Dallas-reared pianist Alex McDonald, a graduate of the New England Conservatory and the Juilliard School, and currently a member of the faculty at Texas Woman’s University, joined the ensemble of twenty-two strings as featured soloist, with the orchestra’s artistic director Richard McKay conducting and Costa Rican-born trumpeter Oscar Garcia Montoya, who is also a member of the Fort Worth Symphony, performing the trumpet part. In this concerto, there are times when the instrument takes on a role almost equal to that of the piano.

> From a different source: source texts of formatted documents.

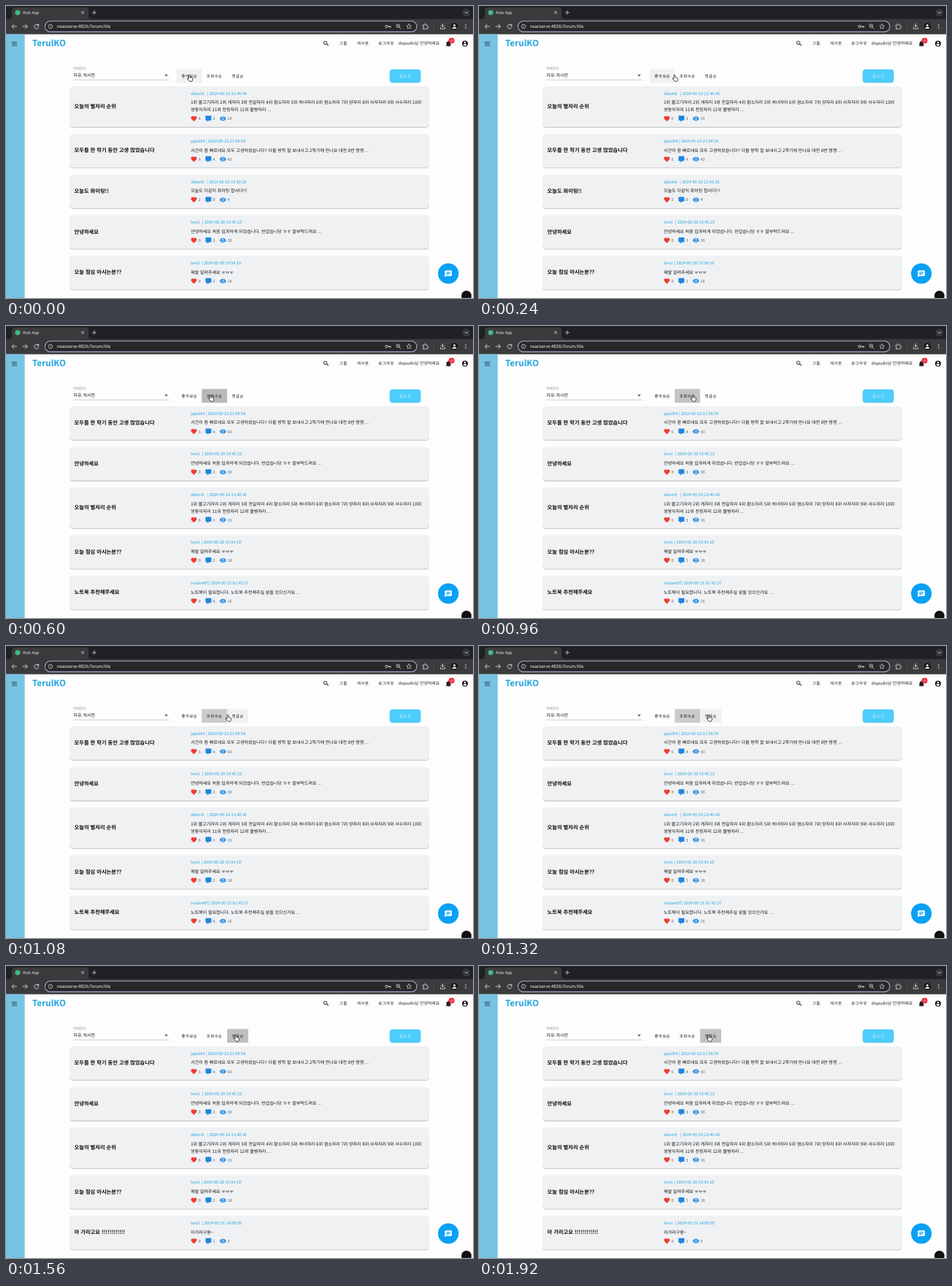
Recreate the animation shown at these times as an HTML page. Size 640 px wide and 400 px high, loop 2040 ms.

```html
<!DOCTYPE html>
<html lang="ko">
<head>
<meta charset="utf-8">
<title>Board</title>
<style>
  html, body { margin: 0; width: 100%; height: 100%; overflow: hidden; background: #fdfdfd; }
  svg { display: block; width: 640px; height: 400px; }
  text { font-family: "Noto Sans CJK KR", "Noto Sans CJK", "Noto Sans", sans-serif; text-rendering: geometricPrecision; white-space: pre; }
  .ui { font-family: Roboto, "Open Sans", sans-serif; }
  .sp { letter-spacing: .48px; font-weight: 500; }
</style>
</head>
<body>
<svg id="stage" viewBox="0 0 640 400" xmlns="http://www.w3.org/2000/svg"></svg>
<script>
const STEP = 120, LOOP = 2040;
const BLUE = '#1ea5e2';

const ICONS = {
  heart: 'M12 21.4C5.4 15.4 2 12.3 2 8.5 2 5.4 4.4 3 7.5 3c1.7 0 3.4.8 4.5 2.1C13.1 3.8 14.8 3 16.5 3 19.6 3 22 5.4 22 8.5c0 3.8-3.4 6.9-10 12.9z',
  comment: 'M9 22a1 1 0 0 1-1-1v-3H4a2 2 0 0 1-2-2V4a2 2 0 0 1 2-2h16a2 2 0 0 1 2 2v12a2 2 0 0 1-2 2h-6.1l-3.7 3.7z',
  eye: 'M12 9a3 3 0 1 0 0 6 3 3 0 0 0 0-6m0 8a5 5 0 1 1 0-10 5 5 0 0 1 0 10m0-12.5C7 4.5 2.7 7.6 1 12c1.7 4.4 6 7.5 11 7.5s9.3-3.1 11-7.5C21.3 7.6 17 4.5 12 4.5',
  search: 'M9.5 3a6.5 6.5 0 0 1 4.9 10.7l.3.3h.8l5 5-1.5 1.5-5-5v-.8l-.3-.3A6.5 6.5 0 1 1 9.5 3m0 2a4.5 4.5 0 1 0 0 9 4.5 4.5 0 0 0 0-9',
  bell: 'M21 19v1H3v-1l2-2v-6c0-3.1 2-5.8 5-6.7V4a2 2 0 0 1 4 0v.3c3 .9 5 3.6 5 6.7v6zm-7 2a2 2 0 0 1-4 0',
  account: 'M12 2a10 10 0 1 0 0 20 10 10 0 0 0 0-20m0 3a3 3 0 1 1 0 6 3 3 0 0 1 0-6m0 14.2a7.2 7.2 0 0 1-6-3.2c0-2 4-3.1 6-3.1s6 1.1 6 3.1a7.2 7.2 0 0 1-6 3.2',
  chat: 'M20 2H4a2 2 0 0 0-2 2v18l4-4h14a2 2 0 0 0 2-2V4a2 2 0 0 0-2-2M6 6h12v2H6zm8 8H6v-2h8zm4-3H6V9h12z'
};

const POSTS = {
  stars: { title: '오늘의 별자리 순위', user: 'ddumli', date: '2024-05-23 21:46:46', end: 330, n: [6, 3, 19], body: [
    '1위 물고기자리 2위 게자리 3위 전갈자리 4위 황소자리 5위 처녀자리 6위 염소자리 7위 양자리 8위 사자자리 9위 사수자리 10위',
    '쌍둥이자리 11위 천칭자리 12위 물병자리 ...'] },
  term: { title: '모두들 한 학기 동안 고생 많았습니다', user: 'ppe204', date: '2024-05-23 21:58:54', end: 328, n: [6, 4, 43],
    body: ['시간이 참 빠르네요 모두 고생하셨습니다!! 다들 방학 잘 보내시고 2학기에 만나요 대전 8반 짱짱 ...'] },
  cheer: { title: '오늘도 화이팅!!', user: 'ddumli', date: '2024-05-23 21:43:25', end: 329.5, n: [2, 0, 4],
    body: ['오늘도 다같이 화이팅 합시다!!!'] },
  hello: { title: '안녕하세요', user: 'terul', date: '2024-05-20 16:45:23', end: 323, n: [0, 3, 30],
    body: ['안녕하세요 처음 입과하게 되었습니다. 반갑습니당 ㅎㅎ 잘부탁드려요 ...'] },
  lunch: { title: '오늘 점심 아시는분??', user: 'terul', date: '2024-05-20 16:54:10', end: 322, n: [0, 2, 18],
    body: ['제발 알려주세요 ㅠㅠㅠ'] },
  laptop: { title: '노트북 추천해주세요', user: 'nodam07', date: '2024-05-21 01:42:27', end: 332, n: [0, 0, 15],
    body: ['노트북이 필요합니다. 노트북 추천해주실 분들 있으신가요 ...'] },
  go: { title: '아 가라고요 !!!!!!!!!!!!', user: 'terul', date: '2024-05-21 14:00:05', end: 323, n: [0, 1, 5],
    body: ['아가라구용~'] }
};
const ORDERS = [
  ['stars', 'term', 'cheer', 'hello', 'lunch'],
  ['term', 'hello', 'stars', 'lunch', 'laptop'],
  ['term', 'hello', 'stars', 'lunch', 'go']
];
const TABS = [
  { x: 234, w: 34.3, label: '좋아요순' },
  { x: 268.3, w: 34.7, label: '조회수순' },
  { x: 303, w: 29, label: '댓글순' }
];

// from step, cursor x, list, tab fills, rippling tab
const NONE = 'none', HOVER = '#f1f1f1';
const POSES = [
  [0, 251.4, 0, [HOVER, NONE, NONE], -1],
  [1, 255, 0, [HOVER, NONE, NONE], -1],
  [2, 268, 0, [HOVER, NONE, NONE], -1],
  [3, 279, 0, [NONE, HOVER, NONE], -1],
  [4, 280.3, 0, [NONE, HOVER, NONE], 1],
  [5, 280.3, 1, [NONE, '#b7bab8', NONE], -1],
  [8, 293, 1, [NONE, '#c2c3c3', NONE], -1],
  [9, 304, 1, [NONE, '#c9cbcd', HOVER], -1],
  [10, 313, 1, [NONE, '#c9cbcd', HOVER], -1],
  [11, 315, 1, [NONE, '#c9cbcd', HOVER], -1],
  [12, 315, 1, [NONE, '#c9cbcd', HOVER], 2],
  [13, 315, 2, [NONE, NONE, '#bfc0c0'], -1],
  [14, 315, 2, [NONE, NONE, '#c2c3c3'], -1]
];

const rect = (x, y, w, h, fill, r = 0, more = '') =>
  `<rect x="${x}" y="${y}" width="${w}" height="${h}" rx="${r}" fill="${fill}" ${more}/>`;
const dot = (x, y, r, fill, more = '') => `<circle cx="${x}" cy="${y}" r="${r}" fill="${fill}" ${more}/>`;
const line = (d, color, w = 1) =>
  `<path d="${d}" fill="none" stroke="${color}" stroke-width="${w}" stroke-linecap="round" stroke-linejoin="round"/>`;
const text = (s, x, y, size, fill = '#111', more = '') =>
  `<text x="${x}" y="${y}" font-size="${size}" fill="${fill}" ${more}>${s}</text>`;
const icon = (name, x, y, size, fill) =>
  `<path transform="translate(${x - size / 2} ${y - size / 2}) scale(${size / 24})" d="${ICONS[name]}" fill="${fill}" fill-rule="evenodd"/>`;

function browser() {
  const c = '#d5d6d8';
  let s = rect(0, 0, 640, 18, '#202124');
  s += '<path d="M4 18q4 0 4-4V6q0-4 4-4h97q4 0 4 4v8q0 4 4 4z" fill="#3b3b3d"/>';
  s += rect(0, 17.8, 640, 20.9, '#3b3b3d');
  s += dot(16, 9, 3.5, '#41b883');
  s += text('Rulo App', 23.3, 11.2, 5.5, '#e4e5e7', 'class="ui"');
  s += line('M103.5 7.3l3.4 3.4m0-3.4l-3.4 3.4', c, .8) + line('M118.5 9h5m-2.5-2.5v5', c, .8);
  s += dot(631, 9, 5.5, '#38393c') + line('M629.2 8.3l1.8 1.7 1.8-1.7', c, .9);
  s += line('M14.5 28h-6.3m2.8-2.8L8.2 28l2.8 2.8', c, .9);
  s += line('M23 28h6.3m-2.8-2.8l2.8 2.8-2.8 2.8', c, .9);
  s += line('M44.3 26.3a3 3 0 1 0 .6 2.4M44.8 24.6v2.2h-2.2', c, .9);
  s += rect(53.5, 20.8, 509.5, 14.6, '#28282b', 7.3, 'stroke="#a3a8cc" stroke-width="1.1"');
  s += dot(61, 28, 2.9, 'none', `stroke="${c}" stroke-width=".7"`) + line('M61 27.7v1.7M61 26.4v.1', c, .7);
  s += text('nearserve:4826/forum/tile', 70, 30.2, 6.25, '#e8eaed', 'class="ui"');
  s += dot(521.5, 28, 1.7, 'none', `stroke="${c}" stroke-width=".9"`) + line('M523.3 28h4v1.4m-1.5-1.4v1.1', c, .9);
  s += dot(537.3, 27.2, 2.3, 'none', `stroke="${c}" stroke-width=".8"`) + line('M539 29l2 2m-4.7-3.8h2', c, .8);
  s += line('M552.3 24.6l1 2.2 2.4.3-1.8 1.6.5 2.4-2.1-1.2-2.1 1.2.5-2.4-1.8-1.6 2.4-.3z', c, .7);
  s += line('M571.5 26h1.8q-.2-1.6 1-1.6t1 1.6h2v1.9q1.5-.1 1.5 1t-1.5 1v1.6h-5.8v-1.7q1.3 0 1.3-1t-1.3-1z', c, .8);
  s += line('M586.5 24.5v7', '#56575a', .7);
  s += line('M598.5 24.4v4.4m-2-2l2 2 2-2m-5 2.8v1.6h6v-1.6', c, .9);
  s += dot(614.5, 28, 4.8, '#18191b') + dot(614.5, 26.6, 1.5, '#f1f1f1') + '<path d="M611.6 31q0-2.3 2.9-2.3t2.9 2.3z" fill="#f1f1f1"/>';
  for (const y of [25.5, 28, 30.5]) s += dot(630, y, .75, c);
  return s;
}

function header() {
  let s = rect(0, 38.7, 25.7, 361.3, '#77c3e2');
  for (const y of [49, 51.3, 53.6]) s += rect(7.8, y, 7.2, .9, '#24404d');
  s += text('TerulKO', 36, 55.2, 11.7, BLUE, 'font-weight="700"');
  s += icon('search', 438.8, 51.3, 9.6, '#1c1c1c');
  s += text('그룹', 456.7, 53.3, 5.4, '#111', 'class="sp"');
  s += text('게시판', 481, 53.3, 5.4, '#111', 'class="sp"');
  s += text('로그아웃', 510.2, 53.3, 5.4, '#111', 'class="sp"');
  s += text('dopudo님 안녕하세요', 538, 53.4, 5.95, '#222');
  s += icon('bell', 606.4, 51.6, 9.6, '#1c1c1c') + dot(610.6, 47.6, 4, '#f2303a');
  s += text('0', 610.6, 49.1, 4, '#fff', 'text-anchor="middle"');
  s += icon('account', 629, 51.5, 9.6, '#1c1c1c');
  return s;
}

function filters() {
  let s = text('카테고리', 92.3, 86.6, 4.5, '#777');
  s += text('자유 게시판', 92.3, 96.7, 6.15, '#222');
  s += rect(92, 100.8, 132, .6, '#aaa') + '<path d="M217.2 94.1h4.8l-2.4 2.4z" fill="#555"/>';
  TABS.forEach((t, i) => {
    s += `<clipPath id="clip${i}">${rect(t.x, 86.3, t.w, 18.9, '#000')}</clipPath>`;
    s += rect(t.x, 86.3, t.w, 18.9, NONE, 0, `id="tab${i}"`);
    s += dot(t.x + t.w / 2 - 2, 95.8, 16, '#a9a9a9', `id="ripple${i}" clip-path="url(#clip${i})"`);
    s += text(t.label, t.x + 6.5, 97.8, 5.4, '#111', 'class="sp"');
  });
  s += rect(525.8, 87.4, 42.6, 18.2, '#000', 4, 'opacity=".16"') + rect(525.8, 86.7, 42.6, 18.2, '#4ccdfb', 4);
  s += text('글쓰기', 539, 98, 5.4, '#d9f5ff', 'class="sp"');
  return s;
}

function card(p, top) {
  const two = p.body.length > 1, h = two ? 55.85 : 46.2;
  const y = top + (two ? 44.3 : 34.5);
  let s = rect(87, top + .8, 493, h, '#9da0a3', 5, 'opacity=".7"');
  s += rect(87, top, 493, h, '#eff1f3', 5);
  s += text(p.title, 93.6, top + h / 2 + 2, 7.24, '#0c0c0c', 'font-weight="700"');
  s += text(p.user, 253.2, top + 11.8, 5.5, BLUE);
  s += text('| ' + p.date, p.end, top + 11.8, 5.5, BLUE, 'text-anchor="end"');
  p.body.forEach((b, i) => s += text(b, 253.2, top + 24.4 + i * 9.8, 6.02, '#111', 'font-weight="500"'));
  ['heart', 'comment', 'eye'].forEach((name, i) => {
    const x = 257.5 + i * 19.9;
    s += icon(name, x, y, 9.6, i ? '#1e86e0' : '#ee3d32') + text(p.n[i], x + 6.2, y + 2, 5.4, '#666');
  });
  return { s, h };
}

function list(order, i) {
  let top = 110, s = '';
  for (const key of order) {
    const c = card(POSTS[key], top);
    s += c.s;
    top += c.h + 9.45;
  }
  return `<g id="list${i}">${s}</g>`;
}

const hand = '<path id="hand" d="M-.9.8a.9.9 0 0 1 1.8 0V3.3l2.6.5q1.2.3 1 1.6L4 7.6l-.6 1.2H.3L-2.6 5.6q-.5-1 .5-1.1l1.2.7z" fill="#fff" stroke="#111" stroke-width=".75" stroke-linejoin="round"/>';
const fab = dot(606.2, 366.5, 14.1, '#08a1f6') + icon('chat', 606.2, 367, 11.5, '#fff') + dot(631, 397, 7, '#111');

const $ = id => document.getElementById(id);
$('stage').innerHTML = rect(0, 0, 640, 400, '#fdfdfd') + browser() + header() + filters() +
  ORDERS.map(list).join('') + fab + hand;

function show([, x, listNo, fills, ripple]) {
  ORDERS.forEach((_, i) => $('list' + i).style.display = i === listNo ? '' : 'none');
  fills.forEach((fill, i) => {
    $('tab' + i).setAttribute('fill', fill);
    $('ripple' + i).style.display = i === ripple ? '' : 'none';
  });
  $('hand').setAttribute('transform', `translate(${x} 94.4)`);
}

let last;
const start = performance.now();
function tick(now) {
  const step = Math.floor((Math.max(0, now - start) % LOOP) / STEP);
  const pose = POSES.filter(p => p[0] <= step).pop();
  if (pose !== last) show(last = pose);
  requestAnimationFrame(tick);
}
tick(start);
</script>
</body>
</html>
```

While this particular concerto can be made to work in a large concert hall, its greater effectiveness in a smaller room was obvious from the trumpet volley that opens the work. It’s not just the lean orchestration of the piece that fits so nicely in the smaller room with a smaller audience. It’s that the ideas, ranging from impish to impassioned in this miniature masterpiece, come across most clearly at close range. Pianist McDonald soared across the breadth of emotions Shostakovich poured into the work, whether in the arching lament of the Lento or the madcap humor of the finale. Trumpeter Montoya’s brilliant timbre ideally complemented McDonald’s intense reading. The only minor distraction from a nearly perfect performance was the placement of Montoya almost completely out of sight behind the piano.
Conductor McKay and the orchestra had opened the concert with early-twentieth-century British composer Peter Warlock’s Capriol Suite for Stings, a set of six evocative, seductively brief movements based on Renaissance dances. Founded in 2011, the orchestra here demonstrated a continually improving precision and comfort in a room that can be unforgiving. The Warlock Suite provided ample opportunity for McKay to show off a wonderful ability to evoke the special atmosphere, at once modern and archaic, that the composer created here. Renaissance harmonies abounded, tinged with just the right spice of 20th Century dissonance and bi-tonality. It was brought out at just the right level by McKay.
The final work of the program, Dvorak’s Serenade in E for strings, proved to be not only another fine showpiece for the orchestra and conductor, but an excellent counterweight to the twentieth-century pungencies—what one might now, eight decades later, think of as early musical modernism. That includes the work of Warlock and Shostakovich. Here, Dvorak evades the Slavicisms more readily associated with his music, but retains his miraculous gift for melody and unfailing craftsmanship as a composer of music for string ensemble. The Dallas Symphony continued to make a strong case for its presence in community.
The orchestra and conductor McKay had, incidentally, provided instrumental accompaniment for a portion of the presentation last weekend at Dallas City Performance Hall by the Bruce Wood Project modern dance ensemble. Hopefully, that highly successful collaboration can continue. Indeed, the combination of the Dallas Chamber Symphony and the Bruce Wood Dance Company, would, with proper funding, make an ideal cultural ambassador for the city to major urban centers in the United States and beyond.